What to work on ▸
Look through the entries below and report every line that has "fill".

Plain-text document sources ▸
-*-*-

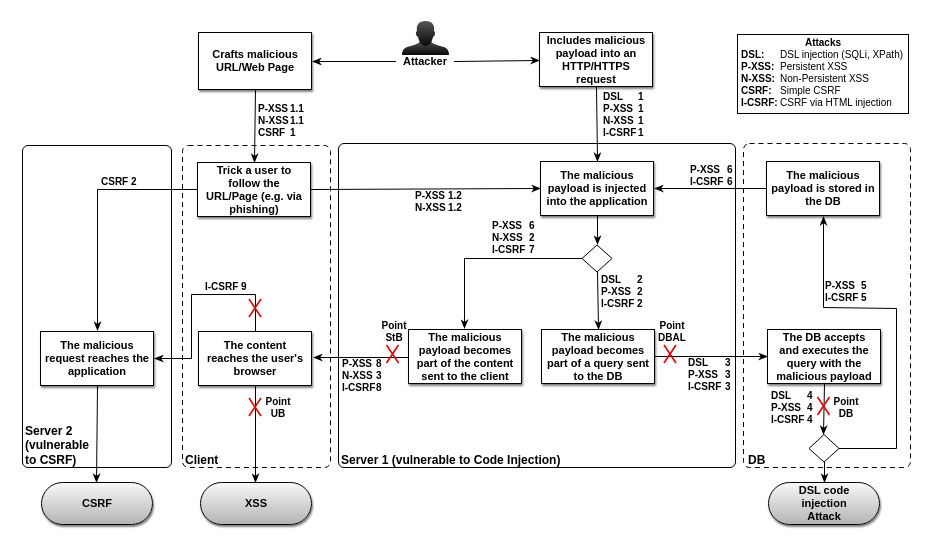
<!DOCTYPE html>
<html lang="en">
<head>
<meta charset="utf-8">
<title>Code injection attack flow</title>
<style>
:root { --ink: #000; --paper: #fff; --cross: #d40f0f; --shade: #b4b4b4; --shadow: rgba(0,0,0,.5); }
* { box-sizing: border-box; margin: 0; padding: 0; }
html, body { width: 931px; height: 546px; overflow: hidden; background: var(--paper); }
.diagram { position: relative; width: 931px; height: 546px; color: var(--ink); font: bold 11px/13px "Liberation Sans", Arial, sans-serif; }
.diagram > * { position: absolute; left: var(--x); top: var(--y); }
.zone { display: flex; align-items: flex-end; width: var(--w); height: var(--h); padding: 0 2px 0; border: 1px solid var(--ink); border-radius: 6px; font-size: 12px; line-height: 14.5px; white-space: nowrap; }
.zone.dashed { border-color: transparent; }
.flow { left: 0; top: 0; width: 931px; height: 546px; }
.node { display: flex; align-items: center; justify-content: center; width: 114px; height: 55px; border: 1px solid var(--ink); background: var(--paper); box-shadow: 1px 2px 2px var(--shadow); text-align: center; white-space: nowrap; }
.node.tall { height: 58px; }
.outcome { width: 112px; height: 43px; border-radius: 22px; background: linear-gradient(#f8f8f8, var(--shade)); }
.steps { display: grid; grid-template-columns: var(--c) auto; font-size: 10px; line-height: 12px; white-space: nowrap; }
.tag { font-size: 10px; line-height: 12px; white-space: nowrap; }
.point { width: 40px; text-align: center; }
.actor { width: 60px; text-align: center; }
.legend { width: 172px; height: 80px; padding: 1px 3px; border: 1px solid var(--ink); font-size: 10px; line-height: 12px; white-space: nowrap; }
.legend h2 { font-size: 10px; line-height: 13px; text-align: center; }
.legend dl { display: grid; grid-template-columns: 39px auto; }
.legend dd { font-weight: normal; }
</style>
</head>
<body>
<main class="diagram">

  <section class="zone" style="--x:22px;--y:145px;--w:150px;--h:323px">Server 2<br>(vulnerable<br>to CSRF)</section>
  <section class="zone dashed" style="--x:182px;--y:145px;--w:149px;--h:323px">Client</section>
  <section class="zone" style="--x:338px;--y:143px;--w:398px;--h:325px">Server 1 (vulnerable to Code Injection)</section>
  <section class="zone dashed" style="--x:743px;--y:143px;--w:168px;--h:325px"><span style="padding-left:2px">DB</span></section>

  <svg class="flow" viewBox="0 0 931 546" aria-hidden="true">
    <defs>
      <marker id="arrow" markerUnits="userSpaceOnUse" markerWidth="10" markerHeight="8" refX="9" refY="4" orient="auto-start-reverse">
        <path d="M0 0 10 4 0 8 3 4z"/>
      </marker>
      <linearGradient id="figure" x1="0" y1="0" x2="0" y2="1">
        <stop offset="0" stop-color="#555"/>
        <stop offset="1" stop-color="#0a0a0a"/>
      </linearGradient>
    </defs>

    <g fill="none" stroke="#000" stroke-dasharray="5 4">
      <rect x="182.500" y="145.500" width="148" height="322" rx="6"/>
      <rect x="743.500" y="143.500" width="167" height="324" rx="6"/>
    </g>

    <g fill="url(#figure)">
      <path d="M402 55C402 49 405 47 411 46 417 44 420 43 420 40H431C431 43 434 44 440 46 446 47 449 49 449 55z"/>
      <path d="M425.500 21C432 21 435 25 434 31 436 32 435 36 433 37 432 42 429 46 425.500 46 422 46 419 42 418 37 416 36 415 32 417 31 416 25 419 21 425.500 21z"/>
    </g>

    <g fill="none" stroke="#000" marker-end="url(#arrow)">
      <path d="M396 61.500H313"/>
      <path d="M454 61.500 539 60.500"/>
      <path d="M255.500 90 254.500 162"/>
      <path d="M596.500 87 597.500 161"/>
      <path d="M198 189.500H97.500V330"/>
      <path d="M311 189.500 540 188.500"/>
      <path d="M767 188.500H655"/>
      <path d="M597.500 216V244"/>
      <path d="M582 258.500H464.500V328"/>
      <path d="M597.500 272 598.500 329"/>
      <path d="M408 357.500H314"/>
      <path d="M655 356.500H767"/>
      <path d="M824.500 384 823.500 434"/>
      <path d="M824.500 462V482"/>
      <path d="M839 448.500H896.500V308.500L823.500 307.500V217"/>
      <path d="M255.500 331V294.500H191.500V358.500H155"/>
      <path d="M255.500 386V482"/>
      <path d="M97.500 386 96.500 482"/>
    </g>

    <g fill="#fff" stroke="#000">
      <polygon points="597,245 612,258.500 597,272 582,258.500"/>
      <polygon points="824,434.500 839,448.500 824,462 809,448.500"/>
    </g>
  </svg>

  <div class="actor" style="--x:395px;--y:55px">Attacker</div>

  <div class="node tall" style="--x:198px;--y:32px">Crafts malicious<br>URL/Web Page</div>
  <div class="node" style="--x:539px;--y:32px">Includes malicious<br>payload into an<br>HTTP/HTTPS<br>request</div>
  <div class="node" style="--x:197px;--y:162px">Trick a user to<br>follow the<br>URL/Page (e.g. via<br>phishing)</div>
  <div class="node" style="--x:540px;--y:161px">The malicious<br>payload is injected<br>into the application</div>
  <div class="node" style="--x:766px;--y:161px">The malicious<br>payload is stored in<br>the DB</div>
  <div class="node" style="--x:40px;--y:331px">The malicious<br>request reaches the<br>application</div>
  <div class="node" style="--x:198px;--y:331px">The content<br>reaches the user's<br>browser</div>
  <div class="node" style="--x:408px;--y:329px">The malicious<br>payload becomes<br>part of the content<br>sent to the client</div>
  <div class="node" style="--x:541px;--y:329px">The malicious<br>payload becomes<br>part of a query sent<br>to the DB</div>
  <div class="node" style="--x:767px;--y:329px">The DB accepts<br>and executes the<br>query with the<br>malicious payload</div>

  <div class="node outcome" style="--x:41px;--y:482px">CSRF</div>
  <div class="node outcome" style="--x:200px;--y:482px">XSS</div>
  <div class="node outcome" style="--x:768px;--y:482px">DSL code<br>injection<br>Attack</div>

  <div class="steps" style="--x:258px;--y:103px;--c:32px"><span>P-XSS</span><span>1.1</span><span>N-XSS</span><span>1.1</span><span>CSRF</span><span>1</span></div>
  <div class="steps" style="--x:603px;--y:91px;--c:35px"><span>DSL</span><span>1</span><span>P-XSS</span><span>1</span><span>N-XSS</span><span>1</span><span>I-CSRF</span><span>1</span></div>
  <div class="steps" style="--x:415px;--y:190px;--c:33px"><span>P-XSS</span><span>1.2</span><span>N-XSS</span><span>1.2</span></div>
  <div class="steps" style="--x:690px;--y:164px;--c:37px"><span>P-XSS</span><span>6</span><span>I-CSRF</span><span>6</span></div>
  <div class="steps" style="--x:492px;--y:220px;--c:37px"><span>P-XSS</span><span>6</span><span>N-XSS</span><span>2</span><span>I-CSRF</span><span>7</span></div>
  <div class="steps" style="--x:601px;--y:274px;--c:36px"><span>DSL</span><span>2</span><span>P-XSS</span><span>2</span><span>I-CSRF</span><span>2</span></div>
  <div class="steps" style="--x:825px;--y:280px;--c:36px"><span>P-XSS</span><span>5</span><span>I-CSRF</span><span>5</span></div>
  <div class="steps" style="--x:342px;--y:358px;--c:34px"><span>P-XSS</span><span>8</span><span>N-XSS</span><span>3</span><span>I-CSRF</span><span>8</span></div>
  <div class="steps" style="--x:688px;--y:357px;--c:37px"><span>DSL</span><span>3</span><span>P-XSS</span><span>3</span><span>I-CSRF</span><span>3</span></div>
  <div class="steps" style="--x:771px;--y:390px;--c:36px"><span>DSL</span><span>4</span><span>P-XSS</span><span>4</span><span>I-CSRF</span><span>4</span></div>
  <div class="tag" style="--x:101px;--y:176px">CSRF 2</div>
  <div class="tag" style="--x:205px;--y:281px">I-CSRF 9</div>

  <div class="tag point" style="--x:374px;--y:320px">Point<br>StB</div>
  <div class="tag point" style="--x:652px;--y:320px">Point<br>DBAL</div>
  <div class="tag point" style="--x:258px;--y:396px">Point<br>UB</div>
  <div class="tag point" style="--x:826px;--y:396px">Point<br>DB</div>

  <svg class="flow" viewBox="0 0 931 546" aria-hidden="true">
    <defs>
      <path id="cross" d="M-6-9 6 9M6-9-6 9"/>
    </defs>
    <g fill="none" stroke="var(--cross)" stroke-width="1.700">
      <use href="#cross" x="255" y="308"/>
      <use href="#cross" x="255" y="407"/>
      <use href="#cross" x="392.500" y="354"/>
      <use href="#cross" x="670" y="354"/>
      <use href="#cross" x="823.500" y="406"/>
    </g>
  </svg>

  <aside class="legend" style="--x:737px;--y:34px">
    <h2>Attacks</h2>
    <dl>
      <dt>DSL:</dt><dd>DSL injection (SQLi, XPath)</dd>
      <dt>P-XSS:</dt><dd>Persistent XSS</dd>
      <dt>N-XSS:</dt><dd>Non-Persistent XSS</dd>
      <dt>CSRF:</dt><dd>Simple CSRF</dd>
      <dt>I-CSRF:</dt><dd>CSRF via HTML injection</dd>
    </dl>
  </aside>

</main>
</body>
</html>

-*-*-

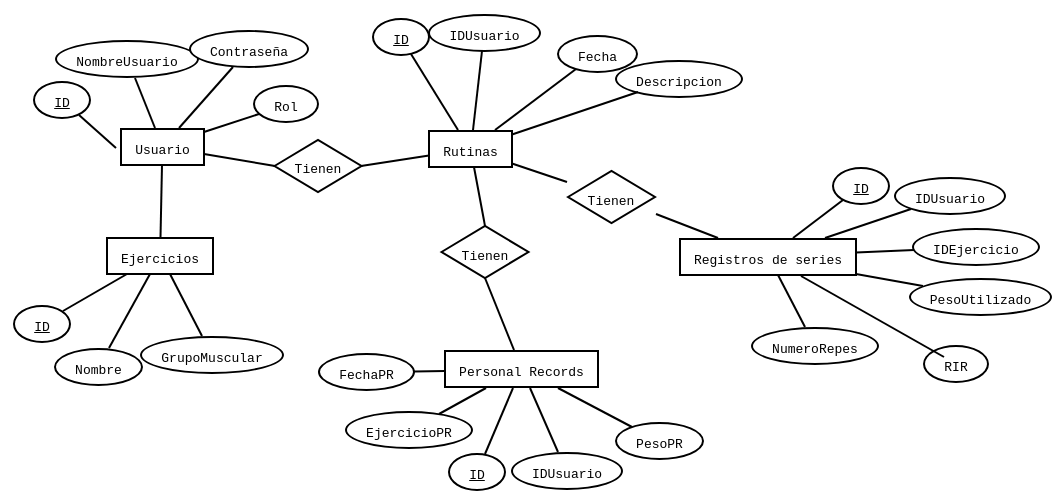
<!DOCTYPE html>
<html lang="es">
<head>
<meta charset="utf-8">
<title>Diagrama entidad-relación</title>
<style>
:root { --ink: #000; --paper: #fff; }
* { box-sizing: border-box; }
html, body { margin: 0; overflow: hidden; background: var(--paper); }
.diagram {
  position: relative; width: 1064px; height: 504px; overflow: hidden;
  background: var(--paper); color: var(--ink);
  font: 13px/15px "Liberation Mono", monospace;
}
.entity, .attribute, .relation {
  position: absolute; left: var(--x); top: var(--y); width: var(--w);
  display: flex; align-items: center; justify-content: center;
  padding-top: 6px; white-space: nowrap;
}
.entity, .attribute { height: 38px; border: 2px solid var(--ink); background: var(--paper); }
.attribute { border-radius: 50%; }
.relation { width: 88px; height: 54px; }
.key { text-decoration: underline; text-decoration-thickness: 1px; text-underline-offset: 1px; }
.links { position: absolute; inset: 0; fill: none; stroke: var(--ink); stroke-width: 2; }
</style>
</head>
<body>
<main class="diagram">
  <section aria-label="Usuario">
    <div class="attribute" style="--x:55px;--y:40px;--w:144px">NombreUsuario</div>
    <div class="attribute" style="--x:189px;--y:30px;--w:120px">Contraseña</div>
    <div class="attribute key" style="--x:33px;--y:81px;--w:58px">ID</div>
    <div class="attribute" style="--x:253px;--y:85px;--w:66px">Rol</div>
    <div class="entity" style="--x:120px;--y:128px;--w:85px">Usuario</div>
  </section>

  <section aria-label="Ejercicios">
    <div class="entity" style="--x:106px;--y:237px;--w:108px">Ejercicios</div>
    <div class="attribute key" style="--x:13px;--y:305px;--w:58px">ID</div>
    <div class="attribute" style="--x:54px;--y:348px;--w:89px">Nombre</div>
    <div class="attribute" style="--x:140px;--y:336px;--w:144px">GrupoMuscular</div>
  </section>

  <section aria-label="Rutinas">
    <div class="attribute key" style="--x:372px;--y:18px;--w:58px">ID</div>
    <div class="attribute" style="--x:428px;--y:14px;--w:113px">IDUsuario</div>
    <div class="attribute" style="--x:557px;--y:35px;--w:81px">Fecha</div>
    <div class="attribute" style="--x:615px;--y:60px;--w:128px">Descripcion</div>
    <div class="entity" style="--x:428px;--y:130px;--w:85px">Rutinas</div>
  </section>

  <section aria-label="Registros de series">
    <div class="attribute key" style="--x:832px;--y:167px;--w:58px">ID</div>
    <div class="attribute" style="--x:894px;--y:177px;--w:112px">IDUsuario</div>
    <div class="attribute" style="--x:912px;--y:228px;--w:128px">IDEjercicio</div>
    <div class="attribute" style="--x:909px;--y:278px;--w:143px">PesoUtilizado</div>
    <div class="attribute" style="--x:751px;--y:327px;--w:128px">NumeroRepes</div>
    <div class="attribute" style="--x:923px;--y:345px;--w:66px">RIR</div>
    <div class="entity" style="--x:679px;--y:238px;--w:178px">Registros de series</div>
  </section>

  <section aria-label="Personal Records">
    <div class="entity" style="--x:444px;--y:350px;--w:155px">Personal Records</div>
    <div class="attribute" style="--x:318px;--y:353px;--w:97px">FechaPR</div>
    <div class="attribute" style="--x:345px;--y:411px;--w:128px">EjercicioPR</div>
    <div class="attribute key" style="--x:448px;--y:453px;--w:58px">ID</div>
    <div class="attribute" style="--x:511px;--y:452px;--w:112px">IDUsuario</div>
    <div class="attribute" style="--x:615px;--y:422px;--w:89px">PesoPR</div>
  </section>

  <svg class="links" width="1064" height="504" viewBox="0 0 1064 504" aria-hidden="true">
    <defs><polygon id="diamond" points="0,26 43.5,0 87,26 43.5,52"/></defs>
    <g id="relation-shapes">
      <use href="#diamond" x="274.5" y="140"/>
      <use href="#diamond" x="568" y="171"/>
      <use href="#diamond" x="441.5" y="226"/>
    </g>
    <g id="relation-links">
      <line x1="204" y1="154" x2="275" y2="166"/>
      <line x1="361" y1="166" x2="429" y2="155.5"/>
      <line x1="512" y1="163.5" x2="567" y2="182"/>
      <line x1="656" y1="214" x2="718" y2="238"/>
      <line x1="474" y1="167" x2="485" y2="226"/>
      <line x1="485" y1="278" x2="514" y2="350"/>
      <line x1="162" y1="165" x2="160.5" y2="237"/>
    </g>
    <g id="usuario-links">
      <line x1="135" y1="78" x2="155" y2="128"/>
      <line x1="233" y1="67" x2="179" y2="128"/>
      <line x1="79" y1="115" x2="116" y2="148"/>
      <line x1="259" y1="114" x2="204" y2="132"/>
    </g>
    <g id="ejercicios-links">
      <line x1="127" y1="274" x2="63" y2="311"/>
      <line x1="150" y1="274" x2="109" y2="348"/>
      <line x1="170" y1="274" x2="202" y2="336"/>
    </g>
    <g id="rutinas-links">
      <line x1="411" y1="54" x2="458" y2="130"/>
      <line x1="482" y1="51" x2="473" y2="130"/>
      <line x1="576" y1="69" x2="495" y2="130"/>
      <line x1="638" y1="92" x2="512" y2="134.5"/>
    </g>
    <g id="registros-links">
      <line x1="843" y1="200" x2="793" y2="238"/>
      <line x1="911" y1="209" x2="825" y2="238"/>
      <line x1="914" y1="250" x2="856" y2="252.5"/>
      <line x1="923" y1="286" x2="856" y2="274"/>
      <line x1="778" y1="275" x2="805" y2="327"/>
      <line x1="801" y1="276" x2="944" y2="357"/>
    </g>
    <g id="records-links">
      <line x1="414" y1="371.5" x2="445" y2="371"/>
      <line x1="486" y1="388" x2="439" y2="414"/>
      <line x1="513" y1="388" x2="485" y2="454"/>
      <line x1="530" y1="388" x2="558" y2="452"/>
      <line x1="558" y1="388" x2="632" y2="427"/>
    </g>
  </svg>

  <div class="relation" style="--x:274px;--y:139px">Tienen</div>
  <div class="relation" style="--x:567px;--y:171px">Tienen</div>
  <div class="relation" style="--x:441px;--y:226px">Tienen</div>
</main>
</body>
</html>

-*-*-

Output for this exercise ▸
    <g fill="none" stroke="#000" stroke-dasharray="5 4">
    <g fill="url(#figure)">
    <g fill="none" stroke="#000" marker-end="url(#arrow)">
    <g fill="#fff" stroke="#000">
    <g fill="none" stroke="var(--cross)" stroke-width="1.700">
.links { position: absolute; inset: 0; fill: none; stroke: var(--ink); stroke-width: 2; }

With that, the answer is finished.